Brigetta is not only afraid of people, but of new places. I started taking her to PetsMart. At first we would only make it to the door before she would have an accident. Eventually she went into the store (we had several accidents, the people were so nice about it), the moment she would relax I would give her a treat. At first she wouldn't take them. Now she will sit and take a treat from a stranger in the store. There are days when something will spook her in there, so I just try again at another time.
I would look for a trainer who has experience with dogs who have fear issues. My trainer and the advice on this board have made such a difference for Brigetta.
Good luck! Keep us posted.
 

·
Registered
Joined
·
5,788 Posts
Have visitors toss treats instead of holding them... if the dog still won't take tossed treats, try giving treats yourself (as long as the dog is showing calm interest in the person).

Slow, gradual, positive and patient baby steps in every area are crucial. Never force the dog into something he's not ready for, and never punish him for being afraid (no coddling either!)

Highly recommend P. McConnell's book "The Cautious Canine" as well as Deborah Wood's "Help for your Shy Dog".
 

·
Registered
Joined
·
660 Posts
Discussion Starter #15
Secondly, what in the world could have happened to him to make him this way? It is so sad to think of. :'(
From what we know, he and 50 of his "siblings" were owned by a breeder who fell ill and was no longer able to care for them. She must have lived on a farm b/c she was feeding them small amounts of cracked corn (no dog food at all). After the authorities were informed of the situation and gave her 30 days to get rid of all of them, a friend of hers took 25 of the labs to Minneapolis and adopted them out. The other 25 were brought to the humane society, which is where we found our Dozer. He and the others we saw all had the same sad mannerisms...tail between the legs, crouched to the ground, refusal to take treats from anyone and he wouldn't even look at us.

Aside from that he was also a physical mess...he was underweight, had whipworms, scars all over his nose from fighting at mealtime, a perfect bite out of one of his ears, his tail is permanently bent from being broken at one time, and the tip of it was chewed off. Most of his teeth are also worn down from chewing on his cage bars. The humane society also told us that none of them had ever had so much as a toy, so it was likely that they wouldn't know what to do with one.

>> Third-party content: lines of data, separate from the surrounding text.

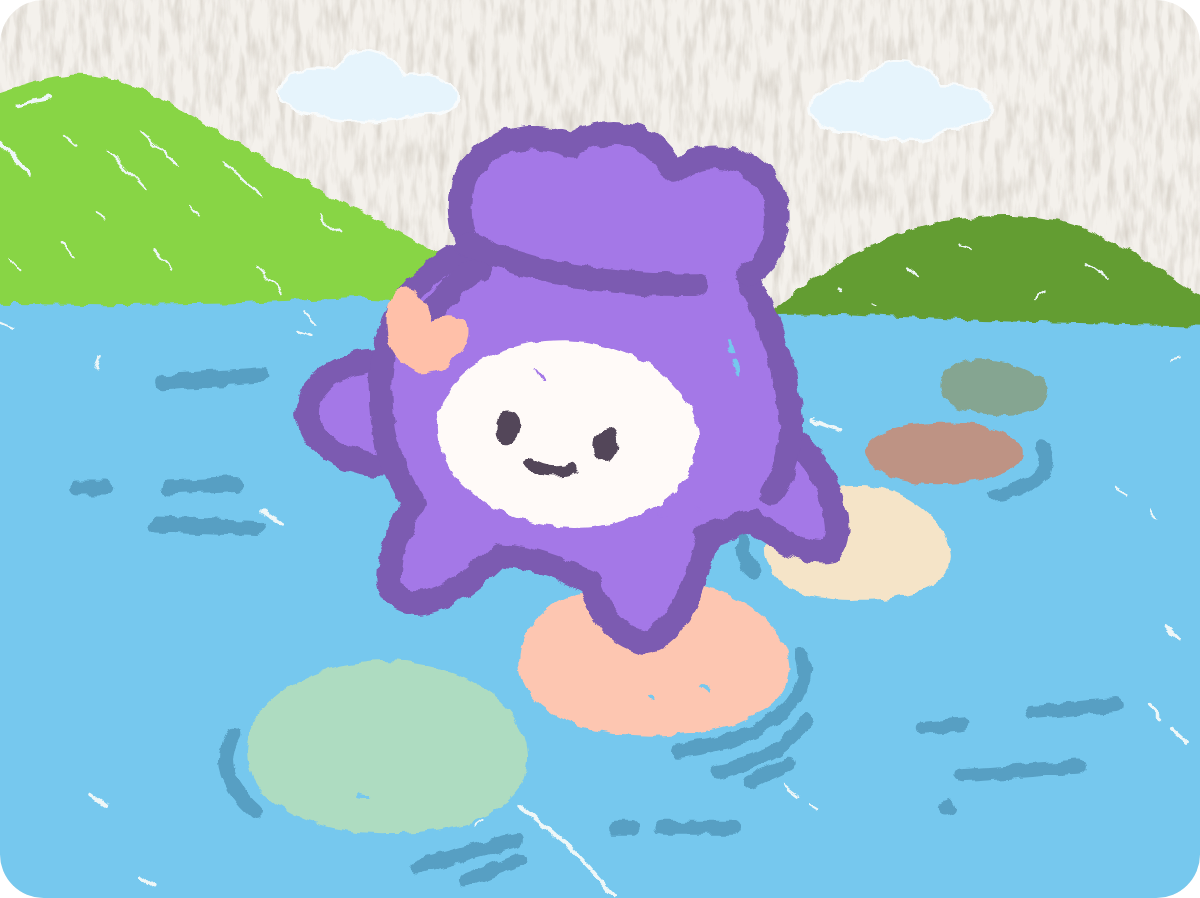
<!DOCTYPE html>
<html lang="en">
<head>
<meta charset="utf-8">
<title>Stepping stones</title>
<style>
:root{
  --page:#ffffff;--paper:#f4f1ec;--water:#76c8ee;--ripple:#579fc3;
  --hill-light:#88d545;--hill-dark:#639d32;--cloud:#e6f4fc;
  --body:#a478e7;--outline:#7c5bb1;--face:#fffaf8;--ink:#534659;--heart:#ffc0a9;
  --stone-mint:#aedcc1;--stone-peach:#fdc6b1;--stone-cream:#f5e4c8;--stone-clay:#be9384;--stone-sage:#85a591;
  --scratch:#eef7f8;
}
*{margin:0;padding:0}
html,body{width:1200px;height:898px;overflow:hidden;background:var(--page)}
.scene{display:block;width:1200px;height:898px}
.paper{fill:var(--paper)}
.cloud{fill:var(--cloud);stroke:#f8fbfc;stroke-width:1.5}
.hill-light{fill:var(--hill-light)}
.hill-dark{fill:var(--hill-dark)}
.water{fill:var(--water)}
.ripples{fill:none;stroke:var(--ripple);stroke-width:8;stroke-linecap:round;stroke-linejoin:round}
.scratches{fill:none;stroke:var(--scratch);stroke-linecap:round}
.stone-mint{fill:var(--stone-mint)}
.stone-peach{fill:var(--stone-peach)}
.stone-cream{fill:var(--stone-cream)}
.stone-clay{fill:var(--stone-clay)}
.stone-sage{fill:var(--stone-sage)}
.fill{fill:var(--body)}
.line{fill:none;stroke:var(--outline);stroke-width:13.5;stroke-linecap:round;stroke-linejoin:round}
.face{fill:var(--face)}
.eye{fill:var(--ink)}
.mouth{fill:none;stroke:var(--ink);stroke-width:6.5;stroke-linecap:round;stroke-linejoin:round}
.heart{fill:var(--heart)}
.gaps{fill:none;stroke:var(--water);stroke-linecap:round}
</style>
</head>
<body>
<svg class="scene" viewBox="0 0 684 512" preserveAspectRatio="none" role="img" aria-label="A purple character in a puffy hat walks over stepping stones in a blue lake between green hills">
  <defs>
    <clipPath id="card"><rect width="684" height="512" rx="25"/></clipPath>
    <filter id="crayon" filterUnits="userSpaceOnUse" x="-20" y="-20" width="724" height="552" color-interpolation-filters="sRGB">
      <feTurbulence type="fractalNoise" baseFrequency=".12" numOctaves="2" seed="7" result="noise"/>
      <feDisplacementMap in="SourceGraphic" in2="noise" scale="5.5" xChannelSelector="R" yChannelSelector="G"/>
    </filter>
    <filter id="grain" filterUnits="userSpaceOnUse" x="0" y="0" width="684" height="200" color-interpolation-filters="sRGB">
      <feTurbulence type="fractalNoise" baseFrequency=".22 .05" numOctaves="3" seed="12"/>
      <feColorMatrix values="0 0 0 0 .62  0 0 0 0 .58  0 0 0 0 .52  .9 0 0 0 -.38"/>
    </filter>
  </defs>

  <g clip-path="url(#card)">
    <g id="sky">
      <rect class="paper" width="684" height="512"/>
      <rect width="684" height="200" filter="url(#grain)" opacity=".75"/>
      <g class="cloud" filter="url(#crayon)">
        <path d="M159 52C159 43 172 37 189 39C195 39 194 31 203 29C214 27 224 34 230 43C245 41 261 46 261 55C260 64 248 66 237 65C226 70 212 70 203 69C195 70 187 67 182 66C168 65 160 60 159 52Z"/>
        <path d="M462 61C463 51 476 46 489 46C495 44 498 36 510 35C523 34 532 41 537 48C551 48 565 53 565 62C564 71 550 73 540 73C533 80 521 82 510 79C502 81 495 76 489 76C474 76 462 71 462 61Z"/>
      </g>
    </g>

    <g id="hills" filter="url(#crayon)">
      <path class="hill-light" d="M-15 58C15 47 32 41 52 43C86 47 124 75 160 96L214 125L260 150L320 190H-15Z"/>
      <path class="hill-dark" d="M425 190C455 163 483 144 510 134C541 123 566 122 592 124C628 128 657 152 700 178V200H425Z"/>
    </g>

    <g id="lake">
      <path class="water" filter="url(#crayon)" d="M-15 173L60 174L130 173L200 170L300 174L420 180L480 179L560 183L700 186V530H-15Z"/>
      <g class="ripples" filter="url(#crayon)">
        <path d="M93 218L149 214M44 278H60M96 278L134 276M89 299L147 301"/>
        <path d="M133 419C124 434 130 449 146 463M238 494L294 479M265 502L297 490M350 472H360M377 472H419"/>
        <path d="M457 374C465 398 438 422 387 428M460 410C449 426 434 435 409 440M449 436L428 446"/>
        <path d="M424 309C422 316 425 322 430 326M594 255C601 266 593 278 567 282"/>
        <path d="M526 415L548 413M588 406L636 402M548 442L615 437M538 461L541 460"/>
      </g>
    </g>

    <g id="stones" filter="url(#crayon)">
      <path class="stone-sage" d="M536 221C536 210 548 204 562 205C578 206 598 213 598 224C597 234 584 238 570 237C553 236 536 231 536 221Z"/>
      <path class="stone-clay" d="M493 257C495 247 514 241 539 241C565 240 583 249 583 258C583 269 564 275 538 276C512 277 493 268 493 257Z"/>
      <path class="stone-cream" d="M436 312C438 292 460 277 488 277C516 277 541 297 542 317C542 335 520 342 490 342C459 343 435 333 436 312Z"/>
      <path class="stone-peach" d="M296 377C297 348 330 331 372 331C415 331 450 353 450 383C449 405 414 419 372 420C329 420 296 404 296 377Z"/>
      <path class="stone-mint" d="M141 427C143 398 177 377 220 377C264 377 301 402 301 432C301 462 266 475 222 475C177 476 139 457 141 427Z"/>
    </g>

    <g id="scratches" class="scratches" filter="url(#crayon)">
      <path stroke-width="2.2" d="M0 82L17 99M10 60L28 56M150 291L160 298M462 240L479 246M296 459L324 482L350 511M656 403L662 409M668 416L676 423M665 357L672 364M52 453L60 459M79 500L87 506"/>
      <path stroke-width="1.2" d="M37 78L43 83M62 86L83 108M80 75L101 94M108 118L113 124M128 92L150 112M34 138L42 147M88 142L97 152M146 152L160 166M182 123L194 133M6 148L11 154M55 121L60 124M7 187L0 184M174 178L180 184M548 140L554 142M517 153L523 158M590 170L596 166M620 150L632 159M477 165L480 166M496 173L499 174M635 278L642 282M655 291L659 295M447 448L455 454M461 459L466 462M170 188L177 191M58 203L55 210M667 206L673 205M271 471L275 468"/>
    </g>

    <g id="character" filter="url(#crayon)">
      <g id="left-arm">
        <path class="fill" d="M220 204C192 206 175 220 175 236C177 253 195 266 226 266Z"/>
        <path class="line" d="M217 205C192 206 175 220 175 236C177 253 195 265 224 265"/>
      </g>
      <g id="body">
        <path class="fill" d="M268 142C240 155 219 178 217 215C216 245 222 266 236 287C223 308 218 330 225 340C238 350 262 340 285 316C305 318 322 325 336 332C343 351 352 363 366 366C383 364 396 340 403 305L430 297C443 308 462 317 473 314C483 304 473 271 454 252C451 213 440 180 425 157L340 130Z"/>
        <path class="line" d="M266 143C240 155 219 178 217 215C216 245 222 266 236 287C223 308 218 330 225 340C238 350 262 340 285 316C305 318 322 325 336 332C343 351 352 363 366 366C383 364 396 340 403 305L430 297C443 308 462 317 473 314C483 304 473 272 455 252"/>
        <path class="line" d="M425 157C440 186 449 214 451 240C451 257 447 270 440 281"/>
        <path class="line" stroke-width="10" d="M274 152C262 158 254 167 248 176"/>
      </g>
      <g id="hat">
        <path class="fill" d="M268 141C260 121 261 101 275 88C289 77 308 76 326 83C342 72 370 71 384 98C404 84 428 88 440 108C447 125 443 146 427 158L398 162C350 162 302 155 268 141Z"/>
        <path class="line" d="M266 139C260 119 261 101 275 88C289 77 308 76 326 83C342 72 370 71 384 98C404 84 428 88 440 108C447 125 443 145 426 157"/>
        <path class="line" d="M268 139C300 155 346 163 397 162"/>
      </g>
      <path class="heart" d="M240 213C227 208 218 196 220 180C221 168 230 161 237 166C243 171 245 178 246 184C253 177 265 179 267 187C268 199 256 212 240 213Z"/>
      <g id="face">
        <path class="face" d="M249 243C250 214 283 194 321 194C362 195 397 220 398 251C397 281 364 301 327 301C285 300 249 275 249 243Z"/>
        <ellipse class="eye" cx="289.5" cy="244" rx="7" ry="10" transform="rotate(10 289.5 244)"/>
        <ellipse class="eye" cx="345" cy="254" rx="6.8" ry="10" transform="rotate(10 345 254)"/>
        <path class="mouth" d="M302 264C308 268 316 270 326 267"/>
      </g>
    </g>

    <g class="gaps" filter="url(#crayon)">
      <path stroke-width="2" d="M415 195L417 201M418 206L421 213M400 391L404 394M205 453L210 454M371 397L372 398"/>
      <path stroke-width="1.4" stroke="#a478e7" d="M306 210L310 217M376 292L379 295M396 288L399 291"/>
    </g>
  </g>
</svg>
</body>
</html>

Luckily he has recovered a lot in the month and a half we've had him...he's gained weight, the worms are gone, and his fur is growing in over the scars. He has figured out catch and loves to swim, and even has a favorite stuffed toy. Even though it's been a lot of work, being able to see the small steps he makes every day has been incredibly gratifying. It just breaks my heart to think of what he's gone through, and I want nothing more for him to be the happy, confident lab he should be. Thank you so much for all the suggestions, they will definitely help him to heal. :)
 
1 - 15 of 15 Posts
Top